#### WHAT THE TASK REQUIRES
Your answer must be an exact copy of the data, without any pictures.
Segment Start: PROVIDED RECORDS
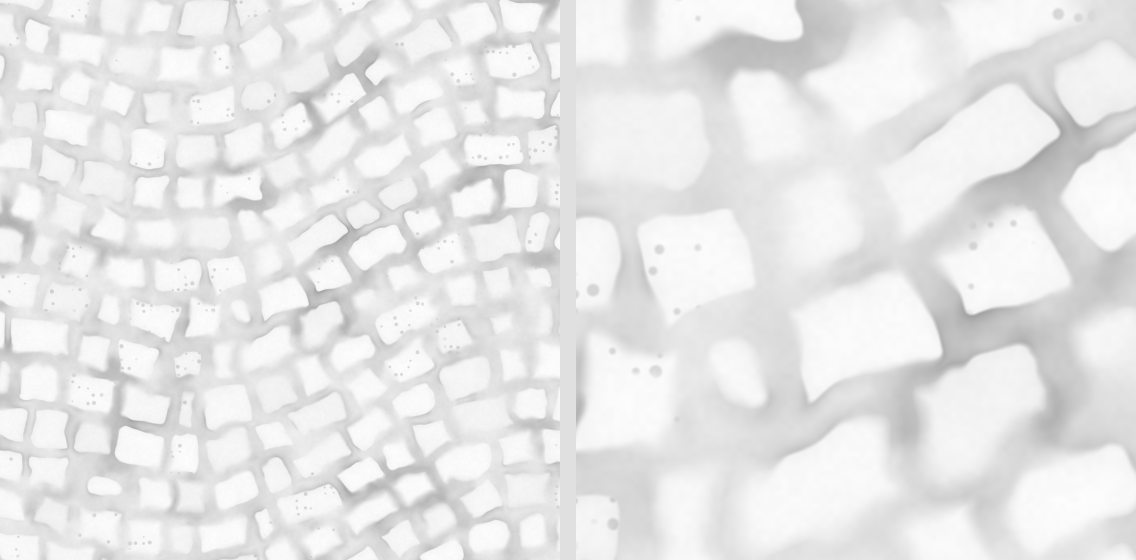
Left, the full canvas; right, a detail of the centre.
A three.js fragment shader for this texture map:

```glsl
// Pale occlusion map of rough cobblestones laid in sagging arcs with soft, dusty joints.
varying vec2 vUv;

const float COLUMN = 0.080;
const float ROW = 0.0775;
const float SAG_X = 0.36;
const float PI = 3.14159265;

float hash(vec2 p, float salt) {
  vec3 q = fract(vec3(p.xyx) * vec3(0.1031, 0.1030, 0.0973) + salt * 0.137);
  q += dot(q, q.yzx + 33.33);
  return fract((q.x + q.y) * q.z);
}

float noise(vec2 p) {
  vec2 i = floor(p);
  vec2 f = p - i;
  f = f * f * (3.0 - 2.0 * f);
  return mix(mix(hash(i, 0.0), hash(i + vec2(1.0, 0.0), 0.0), f.x),
             mix(hash(i + vec2(0.0, 1.0), 0.0), hash(i + 1.0, 0.0), f.x), f.y);
}

float fbm(vec2 p) {
  float sum = 0.0;
  float amp = 0.5;
  for (int i = 0; i < 4; i++) {
    sum += amp * noise(p);
    p = mat2(1.6, 1.2, -1.2, 1.6) * p + 7.3;
    amp *= 0.5;
  }
  return sum / 0.9375;
}

vec2 warp(vec2 p, float frequency, float amount) {
  vec2 q = p * frequency;
  return p + amount * (vec2(noise(q + 11.0), noise(q + 47.0)) - 0.5);
}

// Height (x) and slope (y) of the arc that every row follows
vec2 arc(float x) {
  float rise = x > SAG_X ? 0.24 : 0.06;
  float span = x > SAG_X ? 0.60 : 0.42;
  float a = PI * (x - SAG_X) / span;
  return vec2(0.5 * rise * (1.0 - cos(a)), 0.5 * rise * PI / span * sin(a));
}

float roundBox(vec2 p, vec2 halfSize, float radius) {
  vec2 q = abs(p) - halfSize + radius;
  return length(max(q, 0.0)) + min(max(q.x, q.y), 0.0) - radius;
}

float edgeAt(vec2 id) {
  return id.x + 0.5 * (hash(id, 1.0) - 0.5) + hash(vec2(id.y, 5.0), 2.0);
}

// Signed distance to one stone of the arc grid
float stoneDistance(vec2 p, vec2 id) {
  float left = edgeAt(id) * COLUMN;
  float right = edgeAt(id + vec2(1.0, 0.0)) * COLUMN;
  float x = 0.5 * (left + right);
  vec2 path = arc(x);
  float c = inversesqrt(1.0 + path.y * path.y);
  float angle = atan(path.y) + 0.28 * (hash(id, 3.0) - 0.5);
  vec2 q = p - vec2(x, path.x + (id.y + 0.5) * ROW);
  q = vec2(cos(angle) * q.x + sin(angle) * q.y, cos(angle) * q.y - sin(angle) * q.x);
  q.x *= 1.0 + 5.0 * (hash(id, 4.0) - 0.5) * q.y;
  vec2 halfSize = 0.5 * vec2((right - left) / c, ROW * c);
  halfSize -= vec2(0.0065) + 0.006 * vec2(hash(id, 5.0), hash(id, 6.0));
  halfSize *= hash(id, 7.0) > 0.95 ? 0.65 : 1.0;
  float radius = mix(0.004, 0.017, pow(hash(id, 8.0), 2.0));
  return roundBox(q, halfSize, min(radius, min(halfSize.x, halfSize.y)));
}

// Small round holes scattered on a fine grid
float pits(vec2 p, float size) {
  vec2 id = floor(p / size);
  vec2 offset = 0.3 + 0.4 * vec2(hash(id, 9.0), hash(id, 10.0));
  float radius = size * mix(0.10, 0.28, hash(id, 11.0));
  float d = length(p - (id + offset) * size) - radius;
  return step(0.62, hash(id, 12.0)) * (1.0 - smoothstep(-0.001, 0.0015, d));
}

void main() {
  vec2 p = warp(vUv, 4.0, 0.022);
  p = warp(warp(p, 26.0, 0.015), 75.0, 0.0045);

  // Nearest stone
  float row = floor((p.y - arc(p.x).x) / ROW);
  float d = 1.0;
  vec2 stone = vec2(0.0);
  for (int j = -1; j <= 1; j++) {
    float r = row + float(j);
    float column = floor(p.x / COLUMN - hash(vec2(r, 5.0), 2.0));
    for (int i = -1; i <= 1; i++) {
      vec2 id = vec2(column + float(i), r);
      float candidate = stoneDistance(p, id);
      if (candidate < d) { d = candidate; stone = id; }
    }
  }

  // Dusty joints with cloudy dark pockets
  float cloud = fbm(vUv * 22.0);
  float pocket = smoothstep(0.52, 0.80, fbm(vUv * 9.0 + 31.0));
  float joint = 0.885 + 0.13 * (cloud - 0.5) - 0.16 * pocket;
  float contact = smoothstep(0.48, 0.78, noise(vUv * 24.0 + 83.0));
  joint -= 0.13 * contact * exp(-abs(d) / 0.005);

  // Bright stone faces, a few of them sunk, speckled or pitted
  float face = 0.982 - 0.035 * pow(hash(stone, 13.0), 3.0);
  face += 0.025 * (fbm(vUv * 30.0 + 5.0) - 0.5);
  face -= 0.03 * exp(min(d, 0.0) / 0.006);
  float pitted = step(0.68, hash(stone, 14.0)) * smoothstep(0.42, 0.6, noise(vUv * 35.0));
  face -= 0.13 * pitted * pits(vUv, 0.0125);

  // Edges range from crisp to buried in dust
  float softness = mix(0.0018, 0.012, smoothstep(0.3, 0.8, noise(vUv * 17.0 + 19.0)));
  float cover = 1.0 - smoothstep(-softness, softness, d);
  float shade = mix(joint, face, cover);
  shade += 0.014 * (noise(vUv * 260.0) - 0.5);
  gl_FragColor = vec4(vec3(clamp(shade, 0.0, 1.0)), 1.0);
}
```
Segment End: PROVIDED RECORDS
#### TASK ANSWER
Left, the full canvas; right, a detail of the centre.
A three.js fragment shader for this texture map:

```glsl
// Pale occlusion map of rough cobblestones laid in sagging arcs with soft, dusty joints.
varying vec2 vUv;

const float COLUMN = 0.080;
const float ROW = 0.0775;
const float SAG_X = 0.36;
const float PI = 3.14159265;

float hash(vec2 p, float salt) {
  vec3 q = fract(vec3(p.xyx) * vec3(0.1031, 0.1030, 0.0973) + salt * 0.137);
  q += dot(q, q.yzx + 33.33);
  return fract((q.x + q.y) * q.z);
}

float noise(vec2 p) {
  vec2 i = floor(p);
  vec2 f = p - i;
  f = f * f * (3.0 - 2.0 * f);
  return mix(mix(hash(i, 0.0), hash(i + vec2(1.0, 0.0), 0.0), f.x),
             mix(hash(i + vec2(0.0, 1.0), 0.0), hash(i + 1.0, 0.0), f.x), f.y);
}

float fbm(vec2 p) {
  float sum = 0.0;
  float amp = 0.5;
  for (int i = 0; i < 4; i++) {
    sum += amp * noise(p);
    p = mat2(1.6, 1.2, -1.2, 1.6) * p + 7.3;
    amp *= 0.5;
  }
  return sum / 0.9375;
}

vec2 warp(vec2 p, float frequency, float amount) {
  vec2 q = p * frequency;
  return p + amount * (vec2(noise(q + 11.0), noise(q + 47.0)) - 0.5);
}

// Height (x) and slope (y) of the arc that every row follows
vec2 arc(float x) {
  float rise = x > SAG_X ? 0.24 : 0.06;
  float span = x > SAG_X ? 0.60 : 0.42;
  float a = PI * (x - SAG_X) / span;
  return vec2(0.5 * rise * (1.0 - cos(a)), 0.5 * rise * PI / span * sin(a));
}

float roundBox(vec2 p, vec2 halfSize, float radius) {
  vec2 q = abs(p) - halfSize + radius;
  return length(max(q, 0.0)) + min(max(q.x, q.y), 0.0) - radius;
}

float edgeAt(vec2 id) {
  return id.x + 0.5 * (hash(id, 1.0) - 0.5) + hash(vec2(id.y, 5.0), 2.0);
}

// Signed distance to one stone of the arc grid
float stoneDistance(vec2 p, vec2 id) {
  float left = edgeAt(id) * COLUMN;
  float right = edgeAt(id + vec2(1.0, 0.0)) * COLUMN;
  float x = 0.5 * (left + right);
  vec2 path = arc(x);
  float c = inversesqrt(1.0 + path.y * path.y);
  float angle = atan(path.y) + 0.28 * (hash(id, 3.0) - 0.5);
  vec2 q = p - vec2(x, path.x + (id.y + 0.5) * ROW);
  q = vec2(cos(angle) * q.x + sin(angle) * q.y, cos(angle) * q.y - sin(angle) * q.x);
  q.x *= 1.0 + 5.0 * (hash(id, 4.0) - 0.5) * q.y;
  vec2 halfSize = 0.5 * vec2((right - left) / c, ROW * c);
  halfSize -= vec2(0.0065) + 0.006 * vec2(hash(id, 5.0), hash(id, 6.0));
  halfSize *= hash(id, 7.0) > 0.95 ? 0.65 : 1.0;
  float radius = mix(0.004, 0.017, pow(hash(id, 8.0), 2.0));
  return roundBox(q, halfSize, min(radius, min(halfSize.x, halfSize.y)));
}

// Small round holes scattered on a fine grid
float pits(vec2 p, float size) {
  vec2 id = floor(p / size);
  vec2 offset = 0.3 + 0.4 * vec2(hash(id, 9.0), hash(id, 10.0));
  float radius = size * mix(0.10, 0.28, hash(id, 11.0));
  float d = length(p - (id + offset) * size) - radius;
  return step(0.62, hash(id, 12.0)) * (1.0 - smoothstep(-0.001, 0.0015, d));
}

void main() {
  vec2 p = warp(vUv, 4.0, 0.022);
  p = warp(warp(p, 26.0, 0.015), 75.0, 0.0045);

  // Nearest stone
  float row = floor((p.y - arc(p.x).x) / ROW);
  float d = 1.0;
  vec2 stone = vec2(0.0);
  for (int j = -1; j <= 1; j++) {
    float r = row + float(j);
    float column = floor(p.x / COLUMN - hash(vec2(r, 5.0), 2.0));
    for (int i = -1; i <= 1; i++) {
      vec2 id = vec2(column + float(i), r);
      float candidate = stoneDistance(p, id);
      if (candidate < d) { d = candidate; stone = id; }
    }
  }

  // Dusty joints with cloudy dark pockets
  float cloud = fbm(vUv * 22.0);
  float pocket = smoothstep(0.52, 0.80, fbm(vUv * 9.0 + 31.0));
  float joint = 0.885 + 0.13 * (cloud - 0.5) - 0.16 * pocket;
  float contact = smoothstep(0.48, 0.78, noise(vUv * 24.0 + 83.0));
  joint -= 0.13 * contact * exp(-abs(d) / 0.005);

  // Bright stone faces, a few of them sunk, speckled or pitted
  float face = 0.982 - 0.035 * pow(hash(stone, 13.0), 3.0);
  face += 0.025 * (fbm(vUv * 30.0 + 5.0) - 0.5);
  face -= 0.03 * exp(min(d, 0.0) / 0.006);
  float pitted = step(0.68, hash(stone, 14.0)) * smoothstep(0.42, 0.6, noise(vUv * 35.0));
  face -= 0.13 * pitted * pits(vUv, 0.0125);

  // Edges range from crisp to buried in dust
  float softness = mix(0.0018, 0.012, smoothstep(0.3, 0.8, noise(vUv * 17.0 + 19.0)));
  float cover = 1.0 - smoothstep(-softness, softness, d);
  float shade = mix(joint, face, cover);
  shade += 0.014 * (noise(vUv * 260.0) - 0.5);
  gl_FragColor = vec4(vec3(clamp(shade, 0.0, 1.0)), 1.0);
}
```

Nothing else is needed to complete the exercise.